Activity ▸
Each line that includes "inner" must be copied from the records.

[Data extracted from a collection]
__________________________________________________

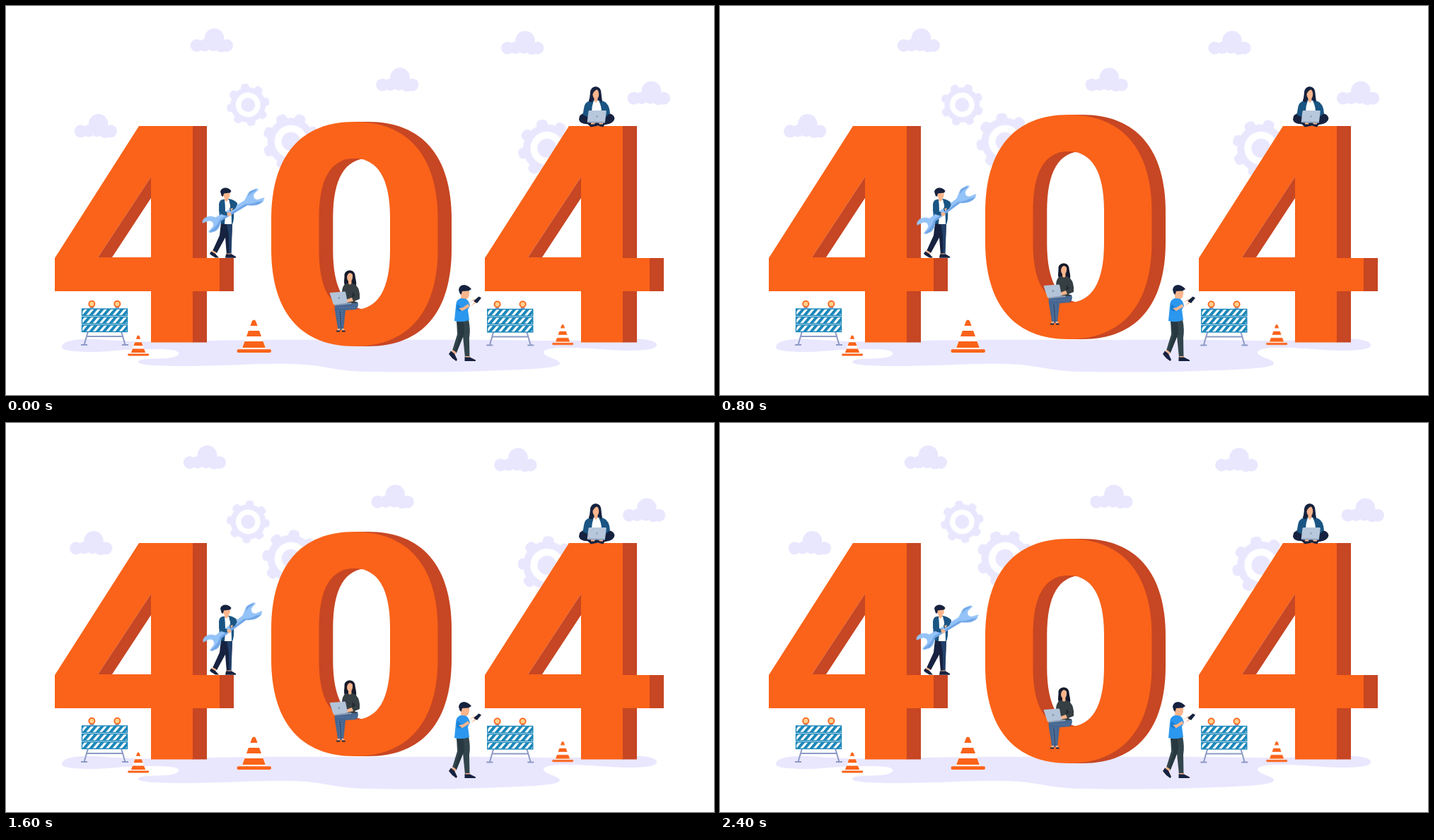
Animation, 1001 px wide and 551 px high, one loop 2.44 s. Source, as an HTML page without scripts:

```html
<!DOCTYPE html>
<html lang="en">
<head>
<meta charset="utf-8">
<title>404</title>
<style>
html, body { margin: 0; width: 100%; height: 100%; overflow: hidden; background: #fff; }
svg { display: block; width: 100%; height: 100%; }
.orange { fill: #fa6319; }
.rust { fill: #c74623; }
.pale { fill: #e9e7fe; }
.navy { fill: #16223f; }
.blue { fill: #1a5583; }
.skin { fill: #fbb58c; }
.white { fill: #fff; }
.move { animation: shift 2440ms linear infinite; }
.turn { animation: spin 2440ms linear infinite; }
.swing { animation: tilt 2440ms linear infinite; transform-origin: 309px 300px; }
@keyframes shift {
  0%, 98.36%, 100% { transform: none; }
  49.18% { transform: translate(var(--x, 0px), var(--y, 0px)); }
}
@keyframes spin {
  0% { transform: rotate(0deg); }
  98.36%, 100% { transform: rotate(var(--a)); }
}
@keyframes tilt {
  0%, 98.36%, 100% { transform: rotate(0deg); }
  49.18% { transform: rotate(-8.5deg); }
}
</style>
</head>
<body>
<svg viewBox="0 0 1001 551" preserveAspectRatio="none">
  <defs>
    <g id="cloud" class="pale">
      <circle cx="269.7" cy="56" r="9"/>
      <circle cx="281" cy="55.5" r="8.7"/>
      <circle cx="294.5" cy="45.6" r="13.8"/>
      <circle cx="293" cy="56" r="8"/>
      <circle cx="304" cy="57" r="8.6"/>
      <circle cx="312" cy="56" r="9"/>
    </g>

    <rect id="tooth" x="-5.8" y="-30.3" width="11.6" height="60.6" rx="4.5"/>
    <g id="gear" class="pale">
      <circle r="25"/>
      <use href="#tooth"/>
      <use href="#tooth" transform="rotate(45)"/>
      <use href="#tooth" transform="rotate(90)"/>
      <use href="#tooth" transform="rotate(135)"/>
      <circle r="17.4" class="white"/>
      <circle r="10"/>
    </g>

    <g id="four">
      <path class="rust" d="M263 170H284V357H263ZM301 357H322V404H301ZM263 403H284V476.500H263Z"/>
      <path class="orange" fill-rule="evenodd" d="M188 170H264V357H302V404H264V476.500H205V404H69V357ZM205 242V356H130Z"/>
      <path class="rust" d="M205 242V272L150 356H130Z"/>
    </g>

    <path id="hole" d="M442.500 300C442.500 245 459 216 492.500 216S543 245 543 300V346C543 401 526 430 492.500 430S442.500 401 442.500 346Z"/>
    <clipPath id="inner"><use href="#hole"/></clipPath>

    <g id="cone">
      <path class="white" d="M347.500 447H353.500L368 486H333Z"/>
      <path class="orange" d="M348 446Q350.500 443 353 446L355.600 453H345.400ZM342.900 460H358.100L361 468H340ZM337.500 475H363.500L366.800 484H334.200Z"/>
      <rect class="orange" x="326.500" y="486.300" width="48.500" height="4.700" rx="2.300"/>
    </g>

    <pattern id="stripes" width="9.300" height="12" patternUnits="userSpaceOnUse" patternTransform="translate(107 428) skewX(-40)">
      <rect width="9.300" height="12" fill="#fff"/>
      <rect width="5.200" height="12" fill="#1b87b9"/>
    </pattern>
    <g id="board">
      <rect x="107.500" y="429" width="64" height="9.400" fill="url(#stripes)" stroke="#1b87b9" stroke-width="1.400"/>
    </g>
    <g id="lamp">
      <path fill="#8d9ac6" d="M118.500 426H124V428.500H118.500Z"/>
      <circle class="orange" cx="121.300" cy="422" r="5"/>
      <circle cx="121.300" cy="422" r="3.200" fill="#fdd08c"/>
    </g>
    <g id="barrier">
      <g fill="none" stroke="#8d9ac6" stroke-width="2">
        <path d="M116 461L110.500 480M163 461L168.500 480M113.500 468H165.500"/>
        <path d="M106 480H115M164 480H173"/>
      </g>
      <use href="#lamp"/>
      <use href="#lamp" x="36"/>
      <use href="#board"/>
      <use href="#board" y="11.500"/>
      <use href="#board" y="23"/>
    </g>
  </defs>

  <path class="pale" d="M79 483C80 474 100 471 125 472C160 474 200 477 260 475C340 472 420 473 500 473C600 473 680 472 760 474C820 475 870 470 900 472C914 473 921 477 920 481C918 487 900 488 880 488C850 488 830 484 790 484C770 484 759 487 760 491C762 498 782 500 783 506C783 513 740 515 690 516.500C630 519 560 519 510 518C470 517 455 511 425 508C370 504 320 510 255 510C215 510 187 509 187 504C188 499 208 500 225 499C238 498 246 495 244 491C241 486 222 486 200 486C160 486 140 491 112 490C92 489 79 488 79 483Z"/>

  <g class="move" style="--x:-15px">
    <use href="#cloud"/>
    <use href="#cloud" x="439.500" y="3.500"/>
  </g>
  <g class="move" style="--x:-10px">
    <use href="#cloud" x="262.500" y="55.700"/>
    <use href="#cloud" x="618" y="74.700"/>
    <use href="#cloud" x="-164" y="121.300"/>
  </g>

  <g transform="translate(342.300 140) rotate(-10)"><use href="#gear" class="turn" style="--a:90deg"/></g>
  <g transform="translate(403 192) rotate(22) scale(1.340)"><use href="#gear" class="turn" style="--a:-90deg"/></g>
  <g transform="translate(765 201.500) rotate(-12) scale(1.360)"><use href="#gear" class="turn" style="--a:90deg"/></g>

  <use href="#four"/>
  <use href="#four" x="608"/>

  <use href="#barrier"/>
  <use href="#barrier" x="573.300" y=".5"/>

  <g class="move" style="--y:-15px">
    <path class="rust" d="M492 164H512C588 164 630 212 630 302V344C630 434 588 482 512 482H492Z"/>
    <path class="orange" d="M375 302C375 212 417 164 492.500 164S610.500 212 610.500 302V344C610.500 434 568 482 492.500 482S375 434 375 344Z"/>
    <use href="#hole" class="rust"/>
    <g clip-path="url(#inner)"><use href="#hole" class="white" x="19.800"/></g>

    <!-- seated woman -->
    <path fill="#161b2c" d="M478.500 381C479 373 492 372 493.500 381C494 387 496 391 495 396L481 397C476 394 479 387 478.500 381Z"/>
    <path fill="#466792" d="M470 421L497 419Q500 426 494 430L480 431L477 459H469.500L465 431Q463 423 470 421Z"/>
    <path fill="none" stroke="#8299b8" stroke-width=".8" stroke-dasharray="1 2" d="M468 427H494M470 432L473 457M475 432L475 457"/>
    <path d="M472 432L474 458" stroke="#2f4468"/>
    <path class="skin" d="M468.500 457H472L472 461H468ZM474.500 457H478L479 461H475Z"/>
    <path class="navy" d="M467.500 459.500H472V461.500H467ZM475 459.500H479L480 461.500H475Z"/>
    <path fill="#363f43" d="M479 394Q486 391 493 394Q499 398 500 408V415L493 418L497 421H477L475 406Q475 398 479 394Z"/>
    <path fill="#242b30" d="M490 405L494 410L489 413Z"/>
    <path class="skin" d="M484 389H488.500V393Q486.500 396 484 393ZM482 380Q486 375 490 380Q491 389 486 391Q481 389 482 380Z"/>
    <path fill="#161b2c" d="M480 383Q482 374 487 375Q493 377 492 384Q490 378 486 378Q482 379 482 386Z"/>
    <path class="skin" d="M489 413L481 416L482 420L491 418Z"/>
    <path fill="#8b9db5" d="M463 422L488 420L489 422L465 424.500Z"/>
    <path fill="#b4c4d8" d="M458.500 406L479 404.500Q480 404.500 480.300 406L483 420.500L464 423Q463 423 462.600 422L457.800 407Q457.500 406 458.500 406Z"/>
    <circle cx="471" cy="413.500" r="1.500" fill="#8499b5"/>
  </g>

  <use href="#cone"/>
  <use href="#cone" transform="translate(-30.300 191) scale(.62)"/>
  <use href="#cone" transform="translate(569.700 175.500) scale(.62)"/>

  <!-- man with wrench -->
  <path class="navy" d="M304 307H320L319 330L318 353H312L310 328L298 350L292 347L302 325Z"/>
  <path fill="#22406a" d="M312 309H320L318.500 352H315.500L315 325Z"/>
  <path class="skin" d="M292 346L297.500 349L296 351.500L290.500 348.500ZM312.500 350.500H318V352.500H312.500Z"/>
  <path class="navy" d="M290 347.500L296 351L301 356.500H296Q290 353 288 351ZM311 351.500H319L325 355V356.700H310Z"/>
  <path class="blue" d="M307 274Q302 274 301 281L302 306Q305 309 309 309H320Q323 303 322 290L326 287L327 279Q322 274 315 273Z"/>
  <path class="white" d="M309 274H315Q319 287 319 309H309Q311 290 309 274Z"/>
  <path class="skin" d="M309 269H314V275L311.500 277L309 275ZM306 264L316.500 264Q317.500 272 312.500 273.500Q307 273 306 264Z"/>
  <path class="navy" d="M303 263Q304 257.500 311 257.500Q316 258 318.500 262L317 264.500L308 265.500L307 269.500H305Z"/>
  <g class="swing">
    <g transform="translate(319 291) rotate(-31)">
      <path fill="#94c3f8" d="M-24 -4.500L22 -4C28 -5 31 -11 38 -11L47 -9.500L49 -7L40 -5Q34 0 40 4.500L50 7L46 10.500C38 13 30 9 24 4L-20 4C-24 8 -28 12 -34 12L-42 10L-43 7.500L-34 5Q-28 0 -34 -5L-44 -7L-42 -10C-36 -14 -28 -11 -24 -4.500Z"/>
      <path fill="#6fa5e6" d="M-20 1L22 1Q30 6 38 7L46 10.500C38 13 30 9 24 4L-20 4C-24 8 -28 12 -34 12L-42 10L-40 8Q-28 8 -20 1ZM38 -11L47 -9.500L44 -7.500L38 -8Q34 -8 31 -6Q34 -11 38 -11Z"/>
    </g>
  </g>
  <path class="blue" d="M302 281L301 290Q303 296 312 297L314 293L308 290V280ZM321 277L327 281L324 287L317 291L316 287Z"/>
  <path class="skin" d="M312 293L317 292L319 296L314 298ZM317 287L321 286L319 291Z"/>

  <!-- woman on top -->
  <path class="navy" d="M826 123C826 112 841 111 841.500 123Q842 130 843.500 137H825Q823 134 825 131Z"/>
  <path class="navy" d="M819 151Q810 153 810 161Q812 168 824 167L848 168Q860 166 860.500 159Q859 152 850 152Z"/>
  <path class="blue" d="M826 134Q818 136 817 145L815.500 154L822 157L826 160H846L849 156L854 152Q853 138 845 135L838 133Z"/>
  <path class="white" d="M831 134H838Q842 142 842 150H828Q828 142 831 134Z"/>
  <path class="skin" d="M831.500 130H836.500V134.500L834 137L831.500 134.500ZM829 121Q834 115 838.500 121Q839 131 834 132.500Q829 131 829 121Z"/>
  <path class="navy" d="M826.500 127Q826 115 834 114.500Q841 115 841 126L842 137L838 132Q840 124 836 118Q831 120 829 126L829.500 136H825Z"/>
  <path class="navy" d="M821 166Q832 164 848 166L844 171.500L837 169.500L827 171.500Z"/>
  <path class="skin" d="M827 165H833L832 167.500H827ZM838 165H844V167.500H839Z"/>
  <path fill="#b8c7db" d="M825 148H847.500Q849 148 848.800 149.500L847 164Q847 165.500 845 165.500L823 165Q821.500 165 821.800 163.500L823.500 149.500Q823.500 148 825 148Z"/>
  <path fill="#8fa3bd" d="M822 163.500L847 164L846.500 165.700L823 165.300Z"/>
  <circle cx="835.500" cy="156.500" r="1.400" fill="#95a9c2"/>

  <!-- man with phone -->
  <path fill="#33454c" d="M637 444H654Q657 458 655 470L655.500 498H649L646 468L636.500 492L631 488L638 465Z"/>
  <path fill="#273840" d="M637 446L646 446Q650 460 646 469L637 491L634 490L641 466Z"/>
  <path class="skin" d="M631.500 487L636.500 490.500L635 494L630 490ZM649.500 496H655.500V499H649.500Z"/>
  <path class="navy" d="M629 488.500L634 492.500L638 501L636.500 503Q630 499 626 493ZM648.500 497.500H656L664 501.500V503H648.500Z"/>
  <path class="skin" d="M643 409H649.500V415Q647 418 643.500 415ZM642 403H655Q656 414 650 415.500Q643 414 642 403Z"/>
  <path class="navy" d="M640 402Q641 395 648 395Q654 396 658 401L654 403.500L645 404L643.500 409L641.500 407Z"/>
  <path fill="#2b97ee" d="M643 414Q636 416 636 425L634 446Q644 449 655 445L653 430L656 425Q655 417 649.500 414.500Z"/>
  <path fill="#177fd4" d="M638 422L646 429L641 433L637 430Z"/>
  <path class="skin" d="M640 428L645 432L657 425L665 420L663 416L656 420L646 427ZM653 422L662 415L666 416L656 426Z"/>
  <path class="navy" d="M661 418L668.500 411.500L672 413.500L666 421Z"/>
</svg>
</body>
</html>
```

__________________________________________________

Answer below ▸
    <clipPath id="inner"><use href="#hole"/></clipPath>
    <g clip-path="url(#inner)"><use href="#hole" class="white" x="19.800"/></g>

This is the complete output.